[Saved data entries]
----------

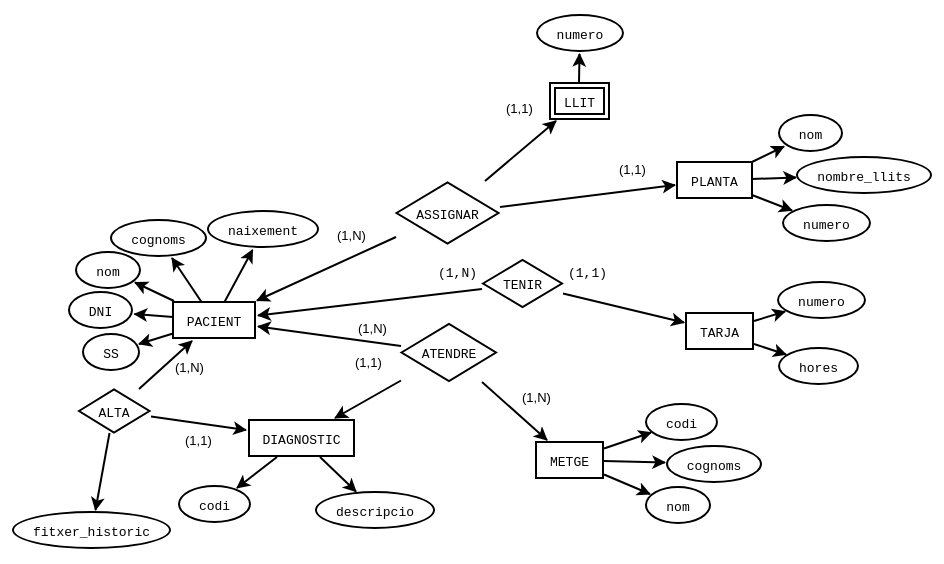
<!DOCTYPE html>
<html lang="ca">
<head>
<meta charset="utf-8">
<title>Diagrama entitat-relació: hospital</title>
<style>
:root { --ink: #000; --paper: #fff; }
* { box-sizing: border-box; }
body { margin: 0; background: var(--paper); }
.diagram {
  position: relative; width: 944px; height: 564px; overflow: hidden;
  background: var(--paper); color: var(--ink);
  font: 13px/16px "Liberation Mono", monospace;
}
.connections { position: absolute; inset: 0; fill: none; stroke: var(--ink); stroke-width: 2; }
.arrowhead { fill: var(--ink); stroke: none; }
.entity, .attribute, .relation {
  position: absolute; left: var(--x); top: var(--y); width: var(--w); height: var(--h);
  display: flex; align-items: center; justify-content: center;
  padding-top: 5px; white-space: nowrap;
}
.entity, .attribute { border: 2px solid var(--ink); background: var(--paper); }
.entity { height: 38px; }
.attribute { height: 38px; border-radius: 50%; }
.weak::after { content: ""; position: absolute; inset: 3px; border: 2px solid var(--ink); }
.cardinality { position: absolute; left: var(--x); top: var(--y); font-family: "Liberation Sans", sans-serif; white-space: nowrap; }
.mono { font-family: "Liberation Mono", monospace; }
</style>
</head>
<body>
<main class="diagram">
  <svg class="connections" width="944" height="564" viewBox="0 0 944 564" aria-hidden="true">
    <defs>
      <marker id="arrow" markerUnits="userSpaceOnUse" markerWidth="15" markerHeight="15" refX="13" refY="7" orient="auto">
        <path class="arrowhead" d="M0 0 14 7 0 14 3.5 7Z"/>
      </marker>
    </defs>
    <g class="relation-shapes">
      <polygon points="396.5,213 447.5,182.5 498.5,213 447.5,243.5"/>
      <polygon points="483,283.5 522.5,260 562,283.5 522.5,307"/>
      <polygon points="401.5,352.5 449,324 496,352.5 449,381"/>
      <polygon points="79,411 114,389.5 149.5,411 114,432.5"/>
    </g>
    <g class="relation-links" marker-end="url(#arrow)">
      <line x1="485" y1="181" x2="556" y2="121" marker-end="url(#arrow)"/>
      <line x1="500" y1="207" x2="675" y2="185" marker-end="url(#arrow)"/>
      <line x1="396" y1="237" x2="257" y2="300.5" marker-end="url(#arrow)"/>
      <line x1="482" y1="289" x2="258" y2="315.5" marker-end="url(#arrow)"/>
      <line x1="563" y1="293.5" x2="684" y2="322.5" marker-end="url(#arrow)"/>
      <line x1="401" y1="346" x2="258" y2="326.5" marker-end="url(#arrow)"/>
      <line x1="401" y1="380.5" x2="335" y2="418" marker-end="url(#arrow)"/>
      <line x1="482" y1="382" x2="547" y2="440" marker-end="url(#arrow)"/>
      <line x1="139" y1="389" x2="192" y2="341" marker-end="url(#arrow)"/>
      <line x1="151" y1="416.5" x2="246" y2="430" marker-end="url(#arrow)"/>
      <line x1="109.5" y1="433" x2="95.5" y2="510" marker-end="url(#arrow)"/>
    </g>
    <g class="attribute-links">
      <line x1="579" y1="82" x2="579.5" y2="54" marker-end="url(#arrow)"/>
      <line x1="752" y1="162" x2="784" y2="146.5" marker-end="url(#arrow)"/>
      <line x1="752" y1="179" x2="796" y2="177.5" marker-end="url(#arrow)"/>
      <line x1="752" y1="195" x2="792" y2="210.5" marker-end="url(#arrow)"/>
      <line x1="754" y1="321" x2="785" y2="311.5" marker-end="url(#arrow)"/>
      <line x1="754" y1="344" x2="786" y2="354.5" marker-end="url(#arrow)"/>
      <line x1="604" y1="448.5" x2="651" y2="432.5" marker-end="url(#arrow)"/>
      <line x1="604" y1="461" x2="665" y2="462.5" marker-end="url(#arrow)"/>
      <line x1="604" y1="474.5" x2="650" y2="494" marker-end="url(#arrow)"/>
      <line x1="201.5" y1="302" x2="172" y2="258" marker-end="url(#arrow)"/>
      <line x1="224.5" y1="302" x2="252.5" y2="250" marker-end="url(#arrow)"/>
      <line x1="174" y1="301" x2="135" y2="282.5" marker-end="url(#arrow)"/>
      <line x1="173" y1="317" x2="134.5" y2="314" marker-end="url(#arrow)"/>
      <line x1="173" y1="333.5" x2="139" y2="344" marker-end="url(#arrow)"/>
      <line x1="277" y1="457" x2="237" y2="488" marker-end="url(#arrow)"/>
      <line x1="320" y1="457" x2="356" y2="491.5" marker-end="url(#arrow)"/>
    </g>
  </svg>

  <div class="relation" style="--x:396px;--y:182px;--w:103px;--h:62px">ASSIGNAR</div>
  <div class="relation" style="--x:482px;--y:259px;--w:81px;--h:49px">TENIR</div>
  <div class="relation" style="--x:401px;--y:323px;--w:96px;--h:59px">ATENDRE</div>
  <div class="relation" style="--x:78px;--y:389px;--w:72px;--h:45px">ALTA</div>

  <div class="entity weak" style="--x:549px;--y:82px;--w:61px">LLIT</div>
  <div class="attribute" style="--x:536px;--y:14px;--w:88px">numero</div>

  <div class="entity" style="--x:676px;--y:161px;--w:77px">PLANTA</div>
  <div class="attribute" style="--x:778px;--y:114px;--w:65px">nom</div>
  <div class="attribute" style="--x:796px;--y:156px;--w:136px">nombre_llits</div>
  <div class="attribute" style="--x:782px;--y:204px;--w:89px">numero</div>

  <div class="entity" style="--x:685px;--y:312px;--w:69px">TARJA</div>
  <div class="attribute" style="--x:777px;--y:281px;--w:89px">numero</div>
  <div class="attribute" style="--x:778px;--y:347px;--w:81px">hores</div>

  <div class="entity" style="--x:535px;--y:441px;--w:69px">METGE</div>
  <div class="attribute" style="--x:645px;--y:403px;--w:73px">codi</div>
  <div class="attribute" style="--x:666px;--y:445px;--w:96px">cognoms</div>
  <div class="attribute" style="--x:645px;--y:486px;--w:66px">nom</div>

  <div class="entity" style="--x:172px;--y:301px;--w:84px">PACIENT</div>
  <div class="attribute" style="--x:110px;--y:219px;--w:97px">cognoms</div>
  <div class="attribute" style="--x:207px;--y:210px;--w:112px">naixement</div>
  <div class="attribute" style="--x:75px;--y:251px;--w:66px">nom</div>
  <div class="attribute" style="--x:68px;--y:291px;--w:65px">DNI</div>
  <div class="attribute" style="--x:82px;--y:333px;--w:58px">SS</div>

  <div class="entity" style="--x:248px;--y:419px;--w:107px">DIAGNOSTIC</div>
  <div class="attribute" style="--x:178px;--y:485px;--w:73px">codi</div>
  <div class="attribute" style="--x:315px;--y:491px;--w:120px">descripcio</div>

  <div class="attribute" style="--x:12px;--y:511px;--w:159px">fitxer_historic</div>

  <span class="cardinality" style="--x:506px;--y:101px">(1,1)</span>
  <span class="cardinality" style="--x:619px;--y:162px">(1,1)</span>
  <span class="cardinality" style="--x:337px;--y:228px">(1,N)</span>
  <span class="cardinality mono" style="--x:438px;--y:266px">(1,N)</span>
  <span class="cardinality mono" style="--x:568px;--y:266px">(1,1)</span>
  <span class="cardinality" style="--x:358px;--y:321px">(1,N)</span>
  <span class="cardinality" style="--x:355px;--y:355px">(1,1)</span>
  <span class="cardinality" style="--x:522px;--y:390px">(1,N)</span>
  <span class="cardinality" style="--x:175px;--y:360px">(1,N)</span>
  <span class="cardinality" style="--x:185px;--y:433px">(1,1)</span>
</main>
</body>
</html>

----------

→ Exercise aim
Please output all of the data exactly as given, omitting any images it holds.

→ Solution below
<!DOCTYPE html>
<html lang="ca">
<head>
<meta charset="utf-8">
<title>Diagrama entitat-relació: hospital</title>
<style>
:root { --ink: #000; --paper: #fff; }
* { box-sizing: border-box; }
body { margin: 0; background: var(--paper); }
.diagram {
  position: relative; width: 944px; height: 564px; overflow: hidden;
  background: var(--paper); color: var(--ink);
  font: 13px/16px "Liberation Mono", monospace;
}
.connections { position: absolute; inset: 0; fill: none; stroke: var(--ink); stroke-width: 2; }
.arrowhead { fill: var(--ink); stroke: none; }
.entity, .attribute, .relation {
  position: absolute; left: var(--x); top: var(--y); width: var(--w); height: var(--h);
  display: flex; align-items: center; justify-content: center;
  padding-top: 5px; white-space: nowrap;
}
.entity, .attribute { border: 2px solid var(--ink); background: var(--paper); }
.entity { height: 38px; }
.attribute { height: 38px; border-radius: 50%; }
.weak::after { content: ""; position: absolute; inset: 3px; border: 2px solid var(--ink); }
.cardinality { position: absolute; left: var(--x); top: var(--y); font-family: "Liberation Sans", sans-serif; white-space: nowrap; }
.mono { font-family: "Liberation Mono", monospace; }
</style>
</head>
<body>
<main class="diagram">
  <svg class="connections" width="944" height="564" viewBox="0 0 944 564" aria-hidden="true">
    <defs>
      <marker id="arrow" markerUnits="userSpaceOnUse" markerWidth="15" markerHeight="15" refX="13" refY="7" orient="auto">
        <path class="arrowhead" d="M0 0 14 7 0 14 3.5 7Z"/>
      </marker>
    </defs>
    <g class="relation-shapes">
      <polygon points="396.5,213 447.5,182.5 498.5,213 447.5,243.5"/>
      <polygon points="483,283.5 522.5,260 562,283.5 522.5,307"/>
      <polygon points="401.5,352.5 449,324 496,352.5 449,381"/>
      <polygon points="79,411 114,389.5 149.5,411 114,432.5"/>
    </g>
    <g class="relation-links" marker-end="url(#arrow)">
      <line x1="485" y1="181" x2="556" y2="121" marker-end="url(#arrow)"/>
      <line x1="500" y1="207" x2="675" y2="185" marker-end="url(#arrow)"/>
      <line x1="396" y1="237" x2="257" y2="300.5" marker-end="url(#arrow)"/>
      <line x1="482" y1="289" x2="258" y2="315.5" marker-end="url(#arrow)"/>
      <line x1="563" y1="293.5" x2="684" y2="322.5" marker-end="url(#arrow)"/>
      <line x1="401" y1="346" x2="258" y2="326.5" marker-end="url(#arrow)"/>
      <line x1="401" y1="380.5" x2="335" y2="418" marker-end="url(#arrow)"/>
      <line x1="482" y1="382" x2="547" y2="440" marker-end="url(#arrow)"/>
      <line x1="139" y1="389" x2="192" y2="341" marker-end="url(#arrow)"/>
      <line x1="151" y1="416.5" x2="246" y2="430" marker-end="url(#arrow)"/>
      <line x1="109.5" y1="433" x2="95.5" y2="510" marker-end="url(#arrow)"/>
    </g>
    <g class="attribute-links">
      <line x1="579" y1="82" x2="579.5" y2="54" marker-end="url(#arrow)"/>
      <line x1="752" y1="162" x2="784" y2="146.5" marker-end="url(#arrow)"/>
      <line x1="752" y1="179" x2="796" y2="177.5" marker-end="url(#arrow)"/>
      <line x1="752" y1="195" x2="792" y2="210.5" marker-end="url(#arrow)"/>
      <line x1="754" y1="321" x2="785" y2="311.5" marker-end="url(#arrow)"/>
      <line x1="754" y1="344" x2="786" y2="354.5" marker-end="url(#arrow)"/>
      <line x1="604" y1="448.5" x2="651" y2="432.5" marker-end="url(#arrow)"/>
      <line x1="604" y1="461" x2="665" y2="462.5" marker-end="url(#arrow)"/>
      <line x1="604" y1="474.5" x2="650" y2="494" marker-end="url(#arrow)"/>
      <line x1="201.5" y1="302" x2="172" y2="258" marker-end="url(#arrow)"/>
      <line x1="224.5" y1="302" x2="252.5" y2="250" marker-end="url(#arrow)"/>
      <line x1="174" y1="301" x2="135" y2="282.5" marker-end="url(#arrow)"/>
      <line x1="173" y1="317" x2="134.5" y2="314" marker-end="url(#arrow)"/>
      <line x1="173" y1="333.5" x2="139" y2="344" marker-end="url(#arrow)"/>
      <line x1="277" y1="457" x2="237" y2="488" marker-end="url(#arrow)"/>
      <line x1="320" y1="457" x2="356" y2="491.5" marker-end="url(#arrow)"/>
    </g>
  </svg>

  <div class="relation" style="--x:396px;--y:182px;--w:103px;--h:62px">ASSIGNAR</div>
  <div class="relation" style="--x:482px;--y:259px;--w:81px;--h:49px">TENIR</div>
  <div class="relation" style="--x:401px;--y:323px;--w:96px;--h:59px">ATENDRE</div>
  <div class="relation" style="--x:78px;--y:389px;--w:72px;--h:45px">ALTA</div>

  <div class="entity weak" style="--x:549px;--y:82px;--w:61px">LLIT</div>
  <div class="attribute" style="--x:536px;--y:14px;--w:88px">numero</div>

  <div class="entity" style="--x:676px;--y:161px;--w:77px">PLANTA</div>
  <div class="attribute" style="--x:778px;--y:114px;--w:65px">nom</div>
  <div class="attribute" style="--x:796px;--y:156px;--w:136px">nombre_llits</div>
  <div class="attribute" style="--x:782px;--y:204px;--w:89px">numero</div>

  <div class="entity" style="--x:685px;--y:312px;--w:69px">TARJA</div>
  <div class="attribute" style="--x:777px;--y:281px;--w:89px">numero</div>
  <div class="attribute" style="--x:778px;--y:347px;--w:81px">hores</div>

  <div class="entity" style="--x:535px;--y:441px;--w:69px">METGE</div>
  <div class="attribute" style="--x:645px;--y:403px;--w:73px">codi</div>
  <div class="attribute" style="--x:666px;--y:445px;--w:96px">cognoms</div>
  <div class="attribute" style="--x:645px;--y:486px;--w:66px">nom</div>

  <div class="entity" style="--x:172px;--y:301px;--w:84px">PACIENT</div>
  <div class="attribute" style="--x:110px;--y:219px;--w:97px">cognoms</div>
  <div class="attribute" style="--x:207px;--y:210px;--w:112px">naixement</div>
  <div class="attribute" style="--x:75px;--y:251px;--w:66px">nom</div>
  <div class="attribute" style="--x:68px;--y:291px;--w:65px">DNI</div>
  <div class="attribute" style="--x:82px;--y:333px;--w:58px">SS</div>

  <div class="entity" style="--x:248px;--y:419px;--w:107px">DIAGNOSTIC</div>
  <div class="attribute" style="--x:178px;--y:485px;--w:73px">codi</div>
  <div class="attribute" style="--x:315px;--y:491px;--w:120px">descripcio</div>

  <div class="attribute" style="--x:12px;--y:511px;--w:159px">fitxer_historic</div>

  <span class="cardinality" style="--x:506px;--y:101px">(1,1)</span>
  <span class="cardinality" style="--x:619px;--y:162px">(1,1)</span>
  <span class="cardinality" style="--x:337px;--y:228px">(1,N)</span>
  <span class="cardinality mono" style="--x:438px;--y:266px">(1,N)</span>
  <span class="cardinality mono" style="--x:568px;--y:266px">(1,1)</span>
  <span class="cardinality" style="--x:358px;--y:321px">(1,N)</span>
  <span class="cardinality" style="--x:355px;--y:355px">(1,1)</span>
  <span class="cardinality" style="--x:522px;--y:390px">(1,N)</span>
  <span class="cardinality" style="--x:175px;--y:360px">(1,N)</span>
  <span class="cardinality" style="--x:185px;--y:433px">(1,1)</span>
</main>
</body>
</html>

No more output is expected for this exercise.